A recent lawsuit filed by a former CEO against his erstwhile employer shows some of the potential pitfalls in terminating an executive.
In this case, James Whitney, former the CEO of Tallgrass Beef Company, has sued Tallgrass, alleging that it failed to pay him wages owed to him under the Illinois Wage Payment and Collections Act (IWPCA). Whitney has alleged in his complaint that after he left the company in 2011, having been employed as the CEO and CFO of Tallgrass for a period of two years, Tallgrass failed to pay him the last of his wages, failed to pay him for unused vacation time and failed to reimburse him for expenses that he had incurred during his tenure as CEO and CFO.
Whitney also named Bill Kurtis, the owner of Tallgrass Beef Company, in the suit, claiming that he is personally liable for the unpaid wages.
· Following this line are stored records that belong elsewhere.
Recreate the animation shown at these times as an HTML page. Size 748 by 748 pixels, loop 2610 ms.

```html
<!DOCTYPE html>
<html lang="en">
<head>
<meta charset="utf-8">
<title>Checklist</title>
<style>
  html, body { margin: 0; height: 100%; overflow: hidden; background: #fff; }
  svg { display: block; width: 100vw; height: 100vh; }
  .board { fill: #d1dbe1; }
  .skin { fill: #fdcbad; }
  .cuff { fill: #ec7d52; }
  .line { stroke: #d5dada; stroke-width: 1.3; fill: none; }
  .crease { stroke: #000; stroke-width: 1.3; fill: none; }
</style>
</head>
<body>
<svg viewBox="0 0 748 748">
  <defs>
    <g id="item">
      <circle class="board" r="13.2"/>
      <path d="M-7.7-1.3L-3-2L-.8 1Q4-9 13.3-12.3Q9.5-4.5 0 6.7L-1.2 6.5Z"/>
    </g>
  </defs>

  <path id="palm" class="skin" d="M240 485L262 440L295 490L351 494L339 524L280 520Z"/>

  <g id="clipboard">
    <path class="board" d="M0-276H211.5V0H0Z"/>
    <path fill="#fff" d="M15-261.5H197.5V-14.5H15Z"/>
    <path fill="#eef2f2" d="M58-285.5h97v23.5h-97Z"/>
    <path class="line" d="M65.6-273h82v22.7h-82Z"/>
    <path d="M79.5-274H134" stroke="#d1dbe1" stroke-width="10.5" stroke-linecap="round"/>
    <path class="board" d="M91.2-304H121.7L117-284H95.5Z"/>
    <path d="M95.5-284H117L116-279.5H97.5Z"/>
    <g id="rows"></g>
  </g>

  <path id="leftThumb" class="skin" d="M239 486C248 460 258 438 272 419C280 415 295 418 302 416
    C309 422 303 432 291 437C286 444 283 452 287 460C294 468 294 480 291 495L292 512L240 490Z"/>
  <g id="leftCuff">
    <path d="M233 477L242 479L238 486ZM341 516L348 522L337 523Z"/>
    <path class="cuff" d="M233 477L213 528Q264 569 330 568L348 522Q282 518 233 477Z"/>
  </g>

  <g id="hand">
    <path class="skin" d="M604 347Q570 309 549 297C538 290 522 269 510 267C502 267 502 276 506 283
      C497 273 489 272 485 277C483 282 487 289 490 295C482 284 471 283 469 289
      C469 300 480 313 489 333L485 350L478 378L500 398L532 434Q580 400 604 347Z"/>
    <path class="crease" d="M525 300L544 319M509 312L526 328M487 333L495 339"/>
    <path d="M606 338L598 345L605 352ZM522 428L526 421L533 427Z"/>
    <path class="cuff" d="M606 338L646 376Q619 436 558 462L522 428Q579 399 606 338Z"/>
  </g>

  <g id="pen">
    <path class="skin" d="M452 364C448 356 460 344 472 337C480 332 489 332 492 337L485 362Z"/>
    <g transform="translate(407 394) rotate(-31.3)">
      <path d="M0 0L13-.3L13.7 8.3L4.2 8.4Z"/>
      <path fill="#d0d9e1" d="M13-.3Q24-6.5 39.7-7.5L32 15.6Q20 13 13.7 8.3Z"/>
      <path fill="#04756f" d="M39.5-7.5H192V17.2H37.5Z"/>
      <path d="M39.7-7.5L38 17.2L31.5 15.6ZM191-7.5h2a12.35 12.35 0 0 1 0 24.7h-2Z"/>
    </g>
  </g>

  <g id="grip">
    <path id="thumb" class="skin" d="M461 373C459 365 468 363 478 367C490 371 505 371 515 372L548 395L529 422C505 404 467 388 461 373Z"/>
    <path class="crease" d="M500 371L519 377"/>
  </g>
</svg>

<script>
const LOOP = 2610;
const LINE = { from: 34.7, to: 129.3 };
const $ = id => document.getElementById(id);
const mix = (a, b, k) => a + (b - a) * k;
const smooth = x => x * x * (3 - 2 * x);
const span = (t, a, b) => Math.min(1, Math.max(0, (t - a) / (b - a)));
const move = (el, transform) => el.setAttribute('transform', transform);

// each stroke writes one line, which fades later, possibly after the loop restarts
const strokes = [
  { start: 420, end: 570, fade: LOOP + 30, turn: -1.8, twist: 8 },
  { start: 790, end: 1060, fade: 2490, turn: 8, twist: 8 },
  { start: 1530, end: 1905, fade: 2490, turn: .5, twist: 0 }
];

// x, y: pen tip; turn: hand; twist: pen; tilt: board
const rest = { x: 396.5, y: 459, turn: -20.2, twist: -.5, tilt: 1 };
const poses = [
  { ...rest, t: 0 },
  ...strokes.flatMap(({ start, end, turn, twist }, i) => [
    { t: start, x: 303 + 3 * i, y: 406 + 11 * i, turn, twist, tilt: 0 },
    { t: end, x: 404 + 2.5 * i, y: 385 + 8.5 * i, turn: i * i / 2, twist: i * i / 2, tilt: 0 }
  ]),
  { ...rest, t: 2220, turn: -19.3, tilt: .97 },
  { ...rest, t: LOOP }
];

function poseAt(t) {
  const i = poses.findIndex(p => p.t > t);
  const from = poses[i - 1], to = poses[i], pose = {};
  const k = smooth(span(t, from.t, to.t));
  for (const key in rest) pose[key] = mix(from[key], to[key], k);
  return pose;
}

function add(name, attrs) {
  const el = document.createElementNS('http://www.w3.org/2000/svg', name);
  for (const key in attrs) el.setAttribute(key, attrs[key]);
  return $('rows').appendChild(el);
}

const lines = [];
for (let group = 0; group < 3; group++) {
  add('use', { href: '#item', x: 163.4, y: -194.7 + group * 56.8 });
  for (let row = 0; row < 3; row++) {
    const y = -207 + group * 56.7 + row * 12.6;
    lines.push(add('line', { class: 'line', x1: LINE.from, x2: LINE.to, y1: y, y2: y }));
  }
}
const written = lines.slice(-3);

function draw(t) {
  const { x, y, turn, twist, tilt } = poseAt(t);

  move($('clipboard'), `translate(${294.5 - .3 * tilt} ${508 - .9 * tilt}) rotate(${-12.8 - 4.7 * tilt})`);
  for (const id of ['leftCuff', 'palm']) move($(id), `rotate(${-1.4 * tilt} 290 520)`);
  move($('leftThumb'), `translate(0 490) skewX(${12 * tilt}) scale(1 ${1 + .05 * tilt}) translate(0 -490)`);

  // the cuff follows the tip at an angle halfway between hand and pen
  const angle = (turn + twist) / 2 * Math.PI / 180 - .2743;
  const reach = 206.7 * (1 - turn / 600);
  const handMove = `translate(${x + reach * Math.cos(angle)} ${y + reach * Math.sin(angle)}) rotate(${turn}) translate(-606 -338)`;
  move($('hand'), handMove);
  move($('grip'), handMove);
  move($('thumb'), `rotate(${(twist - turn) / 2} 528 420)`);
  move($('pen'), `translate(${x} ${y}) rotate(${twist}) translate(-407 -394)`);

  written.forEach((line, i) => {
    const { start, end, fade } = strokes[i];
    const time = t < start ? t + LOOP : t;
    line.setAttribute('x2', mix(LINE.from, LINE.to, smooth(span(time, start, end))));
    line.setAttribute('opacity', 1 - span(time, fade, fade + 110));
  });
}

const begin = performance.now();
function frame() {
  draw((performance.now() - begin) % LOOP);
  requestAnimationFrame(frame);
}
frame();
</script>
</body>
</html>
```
This claim, which would seem to be an attempt to perform an end-run around the corporate form, alleges that, under the IWCPA, any officer of a corporation, or agent of an employer who “knowingly permits” the violation of the IWCPA is considered an employer of the employee for purposes of liability. Whether this chain of reasoning will hold up in court is difficult to say, but the fact that Whitney would need to show that Kurtis had “knowingly” permitted the wage to remain unpaid is a fairly heavy burden, and, depending on what new information comes to light through the discovery process, may prove to be an unsustainable charge when all is said and done.
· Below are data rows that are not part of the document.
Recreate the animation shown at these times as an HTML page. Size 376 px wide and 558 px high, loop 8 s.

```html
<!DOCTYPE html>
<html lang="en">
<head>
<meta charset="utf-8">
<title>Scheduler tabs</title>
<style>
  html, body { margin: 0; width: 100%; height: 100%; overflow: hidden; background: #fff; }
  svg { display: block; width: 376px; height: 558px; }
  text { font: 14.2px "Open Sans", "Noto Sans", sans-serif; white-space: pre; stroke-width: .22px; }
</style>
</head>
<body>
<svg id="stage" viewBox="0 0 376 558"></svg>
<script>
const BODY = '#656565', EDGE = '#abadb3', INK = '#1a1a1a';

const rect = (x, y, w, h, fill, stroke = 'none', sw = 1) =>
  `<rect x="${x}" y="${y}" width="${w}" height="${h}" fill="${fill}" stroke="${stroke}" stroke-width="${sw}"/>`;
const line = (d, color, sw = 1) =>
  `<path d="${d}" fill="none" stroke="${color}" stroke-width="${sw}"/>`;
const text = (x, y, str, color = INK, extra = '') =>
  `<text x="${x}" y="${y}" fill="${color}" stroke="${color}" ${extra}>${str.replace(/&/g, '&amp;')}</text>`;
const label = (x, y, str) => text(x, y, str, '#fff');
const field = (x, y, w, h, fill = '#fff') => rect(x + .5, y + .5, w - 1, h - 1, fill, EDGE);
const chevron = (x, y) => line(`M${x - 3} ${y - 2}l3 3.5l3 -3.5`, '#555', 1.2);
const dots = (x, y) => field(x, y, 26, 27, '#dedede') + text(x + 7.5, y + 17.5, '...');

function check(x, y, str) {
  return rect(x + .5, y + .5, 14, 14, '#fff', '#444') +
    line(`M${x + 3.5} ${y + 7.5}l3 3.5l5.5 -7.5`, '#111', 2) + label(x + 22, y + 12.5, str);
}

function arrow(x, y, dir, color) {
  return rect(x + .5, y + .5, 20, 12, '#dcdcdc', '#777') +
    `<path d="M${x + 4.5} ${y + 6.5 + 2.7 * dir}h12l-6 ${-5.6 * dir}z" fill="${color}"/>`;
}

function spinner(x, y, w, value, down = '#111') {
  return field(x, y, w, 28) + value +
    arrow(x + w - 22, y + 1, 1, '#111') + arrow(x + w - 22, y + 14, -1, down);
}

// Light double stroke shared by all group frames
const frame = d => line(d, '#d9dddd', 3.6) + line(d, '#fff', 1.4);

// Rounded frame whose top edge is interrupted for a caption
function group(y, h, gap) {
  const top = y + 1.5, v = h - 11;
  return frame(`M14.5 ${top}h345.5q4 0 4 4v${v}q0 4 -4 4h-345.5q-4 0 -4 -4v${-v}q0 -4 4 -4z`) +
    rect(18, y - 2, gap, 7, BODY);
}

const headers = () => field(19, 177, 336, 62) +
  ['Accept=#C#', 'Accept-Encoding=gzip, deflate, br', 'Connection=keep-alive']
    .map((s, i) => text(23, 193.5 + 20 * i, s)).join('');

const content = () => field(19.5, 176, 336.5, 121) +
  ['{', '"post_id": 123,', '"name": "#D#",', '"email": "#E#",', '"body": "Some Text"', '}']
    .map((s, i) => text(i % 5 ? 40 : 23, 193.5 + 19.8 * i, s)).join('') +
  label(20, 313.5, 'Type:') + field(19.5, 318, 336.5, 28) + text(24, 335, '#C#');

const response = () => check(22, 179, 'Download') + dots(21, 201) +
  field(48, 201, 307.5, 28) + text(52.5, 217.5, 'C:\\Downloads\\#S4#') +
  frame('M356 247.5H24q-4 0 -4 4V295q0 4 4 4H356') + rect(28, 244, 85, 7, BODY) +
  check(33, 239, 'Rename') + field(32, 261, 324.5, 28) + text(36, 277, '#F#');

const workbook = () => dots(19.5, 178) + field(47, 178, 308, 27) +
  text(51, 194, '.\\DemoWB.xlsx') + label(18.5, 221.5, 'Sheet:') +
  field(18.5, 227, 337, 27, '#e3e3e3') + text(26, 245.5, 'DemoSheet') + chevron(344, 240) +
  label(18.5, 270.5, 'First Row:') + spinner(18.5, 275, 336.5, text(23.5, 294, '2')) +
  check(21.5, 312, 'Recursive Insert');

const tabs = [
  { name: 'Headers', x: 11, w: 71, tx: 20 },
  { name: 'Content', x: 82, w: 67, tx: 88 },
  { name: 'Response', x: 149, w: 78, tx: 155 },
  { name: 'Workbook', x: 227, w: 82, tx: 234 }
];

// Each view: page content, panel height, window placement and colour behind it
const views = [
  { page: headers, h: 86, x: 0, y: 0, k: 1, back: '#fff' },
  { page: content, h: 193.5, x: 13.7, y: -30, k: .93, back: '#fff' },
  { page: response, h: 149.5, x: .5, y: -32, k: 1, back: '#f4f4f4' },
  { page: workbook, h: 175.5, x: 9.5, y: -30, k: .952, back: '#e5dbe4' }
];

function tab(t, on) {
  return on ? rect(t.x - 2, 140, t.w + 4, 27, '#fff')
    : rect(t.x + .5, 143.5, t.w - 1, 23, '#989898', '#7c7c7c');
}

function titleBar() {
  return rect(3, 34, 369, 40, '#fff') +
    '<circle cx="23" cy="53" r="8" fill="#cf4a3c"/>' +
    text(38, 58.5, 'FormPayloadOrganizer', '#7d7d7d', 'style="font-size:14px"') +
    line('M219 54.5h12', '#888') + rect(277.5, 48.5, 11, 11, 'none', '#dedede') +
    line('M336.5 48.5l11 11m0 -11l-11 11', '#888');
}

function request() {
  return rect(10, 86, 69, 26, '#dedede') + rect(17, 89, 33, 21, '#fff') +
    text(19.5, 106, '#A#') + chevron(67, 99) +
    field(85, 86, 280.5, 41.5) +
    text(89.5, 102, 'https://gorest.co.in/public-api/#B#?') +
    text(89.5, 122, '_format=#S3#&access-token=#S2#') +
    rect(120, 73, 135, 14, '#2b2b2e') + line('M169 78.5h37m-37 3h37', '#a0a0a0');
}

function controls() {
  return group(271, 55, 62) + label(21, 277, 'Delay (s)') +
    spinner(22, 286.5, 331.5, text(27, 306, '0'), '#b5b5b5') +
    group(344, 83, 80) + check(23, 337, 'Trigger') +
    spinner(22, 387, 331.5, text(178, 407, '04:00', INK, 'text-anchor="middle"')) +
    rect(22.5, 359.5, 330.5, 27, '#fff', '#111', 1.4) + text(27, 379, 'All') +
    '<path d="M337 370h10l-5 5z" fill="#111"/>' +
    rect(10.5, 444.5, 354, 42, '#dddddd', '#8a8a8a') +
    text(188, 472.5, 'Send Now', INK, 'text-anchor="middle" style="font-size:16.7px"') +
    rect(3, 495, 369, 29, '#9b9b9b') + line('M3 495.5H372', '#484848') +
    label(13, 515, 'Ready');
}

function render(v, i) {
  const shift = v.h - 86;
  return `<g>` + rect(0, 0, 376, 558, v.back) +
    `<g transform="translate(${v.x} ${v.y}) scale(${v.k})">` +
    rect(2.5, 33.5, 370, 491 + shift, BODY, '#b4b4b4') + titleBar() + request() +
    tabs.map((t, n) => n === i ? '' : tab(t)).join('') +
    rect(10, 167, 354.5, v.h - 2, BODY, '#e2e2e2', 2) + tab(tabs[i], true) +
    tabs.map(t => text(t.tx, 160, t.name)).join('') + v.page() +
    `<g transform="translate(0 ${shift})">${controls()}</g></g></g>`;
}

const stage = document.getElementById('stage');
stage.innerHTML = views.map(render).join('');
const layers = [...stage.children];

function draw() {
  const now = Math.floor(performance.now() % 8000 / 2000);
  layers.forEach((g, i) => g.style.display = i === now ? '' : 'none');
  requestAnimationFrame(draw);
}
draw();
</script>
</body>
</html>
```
Finally, the Bloom Agency, a marketing firm, is also a co-plaintiff in this action, claiming breach of contract with their firm through non-payment, which would not be first such claim against Tallgrass, which recently settled with a number of its suppliers who had similarly accused the company of non-payment.
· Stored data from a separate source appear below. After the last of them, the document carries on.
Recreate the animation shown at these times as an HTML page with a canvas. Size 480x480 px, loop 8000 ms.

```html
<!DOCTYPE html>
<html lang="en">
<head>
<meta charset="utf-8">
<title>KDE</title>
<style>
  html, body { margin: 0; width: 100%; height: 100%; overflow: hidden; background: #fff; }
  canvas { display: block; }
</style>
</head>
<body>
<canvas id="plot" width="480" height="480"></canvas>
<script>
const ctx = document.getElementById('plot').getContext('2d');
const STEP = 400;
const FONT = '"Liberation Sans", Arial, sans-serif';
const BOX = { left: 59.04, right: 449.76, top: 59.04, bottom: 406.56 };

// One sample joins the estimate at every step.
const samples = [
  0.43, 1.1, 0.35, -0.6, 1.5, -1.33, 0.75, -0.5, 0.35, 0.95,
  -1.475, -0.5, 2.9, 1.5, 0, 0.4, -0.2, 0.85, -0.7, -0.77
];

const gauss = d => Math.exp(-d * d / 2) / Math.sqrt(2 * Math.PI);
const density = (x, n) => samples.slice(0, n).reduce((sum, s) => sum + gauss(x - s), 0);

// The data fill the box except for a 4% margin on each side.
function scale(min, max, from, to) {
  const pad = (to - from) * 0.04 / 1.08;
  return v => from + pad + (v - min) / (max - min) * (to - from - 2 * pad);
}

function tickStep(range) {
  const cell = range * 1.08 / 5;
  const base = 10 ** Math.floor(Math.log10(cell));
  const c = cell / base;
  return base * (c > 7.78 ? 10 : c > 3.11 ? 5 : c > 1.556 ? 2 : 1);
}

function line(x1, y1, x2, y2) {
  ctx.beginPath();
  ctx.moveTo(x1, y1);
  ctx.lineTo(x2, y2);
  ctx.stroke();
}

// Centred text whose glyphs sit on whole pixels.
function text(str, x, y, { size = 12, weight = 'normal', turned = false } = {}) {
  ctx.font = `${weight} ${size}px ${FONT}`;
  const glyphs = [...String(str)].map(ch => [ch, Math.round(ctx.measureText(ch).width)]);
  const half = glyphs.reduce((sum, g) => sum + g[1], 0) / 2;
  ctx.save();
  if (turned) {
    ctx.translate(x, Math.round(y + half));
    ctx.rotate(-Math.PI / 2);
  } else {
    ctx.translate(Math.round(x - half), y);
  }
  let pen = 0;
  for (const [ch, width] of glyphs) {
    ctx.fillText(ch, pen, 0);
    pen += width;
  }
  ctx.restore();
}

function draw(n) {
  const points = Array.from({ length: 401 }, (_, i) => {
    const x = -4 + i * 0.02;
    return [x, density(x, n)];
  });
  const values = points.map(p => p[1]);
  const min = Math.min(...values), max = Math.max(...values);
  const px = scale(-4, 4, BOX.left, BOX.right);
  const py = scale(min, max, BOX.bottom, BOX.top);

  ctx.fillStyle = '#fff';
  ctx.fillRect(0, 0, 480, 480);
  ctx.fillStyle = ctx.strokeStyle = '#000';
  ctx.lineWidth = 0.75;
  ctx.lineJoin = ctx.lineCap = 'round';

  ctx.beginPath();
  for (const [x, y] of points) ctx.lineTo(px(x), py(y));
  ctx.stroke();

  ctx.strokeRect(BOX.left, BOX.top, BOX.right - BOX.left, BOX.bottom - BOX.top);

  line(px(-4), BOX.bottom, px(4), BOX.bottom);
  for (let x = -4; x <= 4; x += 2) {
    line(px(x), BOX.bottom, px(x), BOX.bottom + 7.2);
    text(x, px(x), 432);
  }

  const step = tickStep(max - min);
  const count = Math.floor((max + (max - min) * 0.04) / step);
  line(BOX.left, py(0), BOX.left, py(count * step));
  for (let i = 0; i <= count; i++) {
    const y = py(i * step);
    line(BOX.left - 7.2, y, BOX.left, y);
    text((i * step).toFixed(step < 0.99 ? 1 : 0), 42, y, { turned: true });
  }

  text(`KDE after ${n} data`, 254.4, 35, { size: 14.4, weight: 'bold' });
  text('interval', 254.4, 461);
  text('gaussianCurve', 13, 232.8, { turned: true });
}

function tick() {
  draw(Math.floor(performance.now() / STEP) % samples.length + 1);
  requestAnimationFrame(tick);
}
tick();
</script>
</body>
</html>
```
While the complaint has only recently been filed, it will be interesting to see how this case progresses and whether Whitey will be able to make a case against Tallgrass and its owner. The Patterson Law Firm handles a wide variety of business lawsuits, and is particularly experienced in business contracts, including breach of contract.
To learn more about our firm visit pattersonlawfirm.com or call (312) 223-1699.